A BANKER described as a rising star has been jailed for two years after embezzling almost £400,000 from Morgan Stanley and blowing the cash on a lavish lifestyle.

George Kalmar, 39, had junior employees transfer money between accounts between September 2012 and February this year and took the cash.

He blew the money on "adult" entertainment, top restaurants, the Savoy hotel and prostitutes in London and overseas.

As the vice-president of the European Settlement department Kalmar knew how the bank procedures worked.

Suspicion was aroused when it was spotted that sizeable amounts had been transferred between accounts and large single payments of up to and over £70,000 were made to a number of bars and restaurants. Two employees were sacked and two resigned.

Represented by John Scott, QC, Kalmar, from Glasgow, pled guilty at Glasgow Sheriff Court to embezzling £387,891 and €23,500 by transferring money to dormant accounts then transferring it to personal and other accounts.

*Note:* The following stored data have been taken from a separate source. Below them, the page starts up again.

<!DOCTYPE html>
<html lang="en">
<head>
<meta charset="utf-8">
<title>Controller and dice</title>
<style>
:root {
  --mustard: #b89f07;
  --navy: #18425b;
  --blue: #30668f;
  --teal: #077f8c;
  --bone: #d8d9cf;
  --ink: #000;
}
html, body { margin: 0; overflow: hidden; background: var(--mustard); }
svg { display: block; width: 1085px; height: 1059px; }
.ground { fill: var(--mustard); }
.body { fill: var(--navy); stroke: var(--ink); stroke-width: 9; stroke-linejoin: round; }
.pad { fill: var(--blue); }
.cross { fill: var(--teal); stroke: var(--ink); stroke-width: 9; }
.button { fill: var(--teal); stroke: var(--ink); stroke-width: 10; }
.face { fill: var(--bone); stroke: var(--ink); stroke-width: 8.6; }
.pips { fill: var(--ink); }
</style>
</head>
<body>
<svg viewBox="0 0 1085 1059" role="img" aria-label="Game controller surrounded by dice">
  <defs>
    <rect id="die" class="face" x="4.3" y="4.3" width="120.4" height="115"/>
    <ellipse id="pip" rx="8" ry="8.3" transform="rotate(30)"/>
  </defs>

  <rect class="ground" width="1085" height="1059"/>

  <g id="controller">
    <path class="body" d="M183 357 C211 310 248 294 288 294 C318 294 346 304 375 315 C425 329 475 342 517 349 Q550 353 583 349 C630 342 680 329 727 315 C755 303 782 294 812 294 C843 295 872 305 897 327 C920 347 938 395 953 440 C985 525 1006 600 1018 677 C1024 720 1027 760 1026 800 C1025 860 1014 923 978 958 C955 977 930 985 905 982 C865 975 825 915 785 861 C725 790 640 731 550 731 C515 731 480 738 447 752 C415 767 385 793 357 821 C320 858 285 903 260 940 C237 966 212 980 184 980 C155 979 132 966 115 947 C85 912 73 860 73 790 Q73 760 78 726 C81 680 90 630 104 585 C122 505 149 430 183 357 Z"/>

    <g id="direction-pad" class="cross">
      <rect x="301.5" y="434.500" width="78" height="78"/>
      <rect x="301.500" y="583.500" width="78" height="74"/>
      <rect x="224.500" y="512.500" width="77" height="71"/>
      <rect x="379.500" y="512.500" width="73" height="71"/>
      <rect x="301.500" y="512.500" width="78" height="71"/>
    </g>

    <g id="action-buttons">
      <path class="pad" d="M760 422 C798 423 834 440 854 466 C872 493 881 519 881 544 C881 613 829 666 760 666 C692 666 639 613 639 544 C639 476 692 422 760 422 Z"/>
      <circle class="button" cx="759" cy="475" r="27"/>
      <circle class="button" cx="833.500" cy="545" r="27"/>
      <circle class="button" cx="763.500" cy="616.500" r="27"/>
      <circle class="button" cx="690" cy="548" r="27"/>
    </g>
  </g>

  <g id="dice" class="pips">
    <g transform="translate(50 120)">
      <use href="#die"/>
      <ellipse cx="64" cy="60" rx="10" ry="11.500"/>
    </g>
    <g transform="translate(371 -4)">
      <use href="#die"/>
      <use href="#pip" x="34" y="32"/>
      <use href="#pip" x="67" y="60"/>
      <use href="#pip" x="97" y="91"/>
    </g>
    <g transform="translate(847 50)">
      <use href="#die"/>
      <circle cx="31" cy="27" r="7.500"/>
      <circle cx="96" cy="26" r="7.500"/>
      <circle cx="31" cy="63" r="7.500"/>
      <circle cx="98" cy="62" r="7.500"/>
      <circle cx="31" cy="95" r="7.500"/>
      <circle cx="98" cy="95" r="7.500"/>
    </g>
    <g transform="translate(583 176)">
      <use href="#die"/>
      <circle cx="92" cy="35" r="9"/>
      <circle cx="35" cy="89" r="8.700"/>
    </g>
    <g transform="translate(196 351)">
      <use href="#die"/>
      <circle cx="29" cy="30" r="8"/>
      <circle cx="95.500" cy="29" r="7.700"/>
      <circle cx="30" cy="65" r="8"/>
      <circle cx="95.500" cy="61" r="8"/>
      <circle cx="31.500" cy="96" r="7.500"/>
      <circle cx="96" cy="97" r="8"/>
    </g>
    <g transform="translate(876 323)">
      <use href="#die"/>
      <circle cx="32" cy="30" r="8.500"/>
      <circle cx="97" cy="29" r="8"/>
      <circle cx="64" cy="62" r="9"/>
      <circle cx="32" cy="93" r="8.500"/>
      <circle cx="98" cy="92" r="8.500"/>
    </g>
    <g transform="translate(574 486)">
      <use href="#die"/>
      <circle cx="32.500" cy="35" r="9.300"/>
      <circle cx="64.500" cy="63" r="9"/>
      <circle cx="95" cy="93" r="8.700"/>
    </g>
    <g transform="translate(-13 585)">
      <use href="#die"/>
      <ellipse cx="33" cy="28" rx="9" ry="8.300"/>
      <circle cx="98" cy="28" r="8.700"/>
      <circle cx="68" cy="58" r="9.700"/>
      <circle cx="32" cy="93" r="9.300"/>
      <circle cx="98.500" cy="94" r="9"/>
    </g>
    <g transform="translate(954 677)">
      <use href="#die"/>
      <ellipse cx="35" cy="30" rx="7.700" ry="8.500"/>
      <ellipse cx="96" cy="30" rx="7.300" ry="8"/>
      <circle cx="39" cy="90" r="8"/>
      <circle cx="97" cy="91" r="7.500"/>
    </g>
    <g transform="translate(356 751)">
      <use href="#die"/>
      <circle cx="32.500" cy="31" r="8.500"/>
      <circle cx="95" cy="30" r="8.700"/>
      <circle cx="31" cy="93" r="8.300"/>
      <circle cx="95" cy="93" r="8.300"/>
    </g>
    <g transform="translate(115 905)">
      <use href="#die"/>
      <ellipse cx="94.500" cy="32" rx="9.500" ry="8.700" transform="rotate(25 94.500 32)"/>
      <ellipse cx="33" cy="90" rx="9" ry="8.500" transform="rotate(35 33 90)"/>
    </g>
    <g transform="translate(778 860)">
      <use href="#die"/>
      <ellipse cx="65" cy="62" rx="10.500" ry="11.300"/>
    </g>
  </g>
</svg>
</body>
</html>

Kalmar began working for the bank in January 2007 in Budapest, but later moved to the headquarters in Glasgow. He was once described as a "rising star" within Morgan Stanley. He gave instructions to junior staff to make payments into dormant accounts which were later transferred into his personal accounts or to accounts of associates.

The court heard that staffing issues last year meant the department was under pressure.

Procurator-fiscal depute Laura Millar said: "Kalmar also knew that as he was not only significantly senior and more experienced than many of those who worked for him, but trusted by them, any input request made by him was unlikely to be questioned or closely scrutinised."

After drawing up the request for the transaction, he sent the majority to junior analysts for processing via the internal messaging system instead of the more traceable email system.

On the one occasion that the instruction was queried, it was referred up the chain to Kalmar, who gave the instruction that the transaction should go ahead.

Investigations were made in early 2013 into the activity of the accounts Kalmar was dealing with and in particular single large payments of up to and over £70,000 were questioned.

Payments were tracked and investigated and then other transfers attracted attention. In March, he made "voluntary admissions".

The court was told that by the time the fraud was discovered Kalmar had spent or transferred most of the money, the majority on "adult" entertainment and drugs.

Ms Millar added the "female associates" referred to in payments were women who provided adult entertainment and some were prostitutes.

The court heard that between 2012 and 2013 Kalmar's wages were £71,256 including an £11,000 bonus paid in February.

Mr Scott told the court Kalmar was once an "excellent fencer" and to the credit of the University of Pennsylvania made it on the All American List three times.

But Kalmar moved to New York for work and found himself in "bad company" and in the late 1990s was jailed for 40 months for assaulting a drug dealer. He moved to Hungary and in 2006 passed background checks for Morgan Stanley. A hearing under the Proceeds of Crime Act will take place at a later date.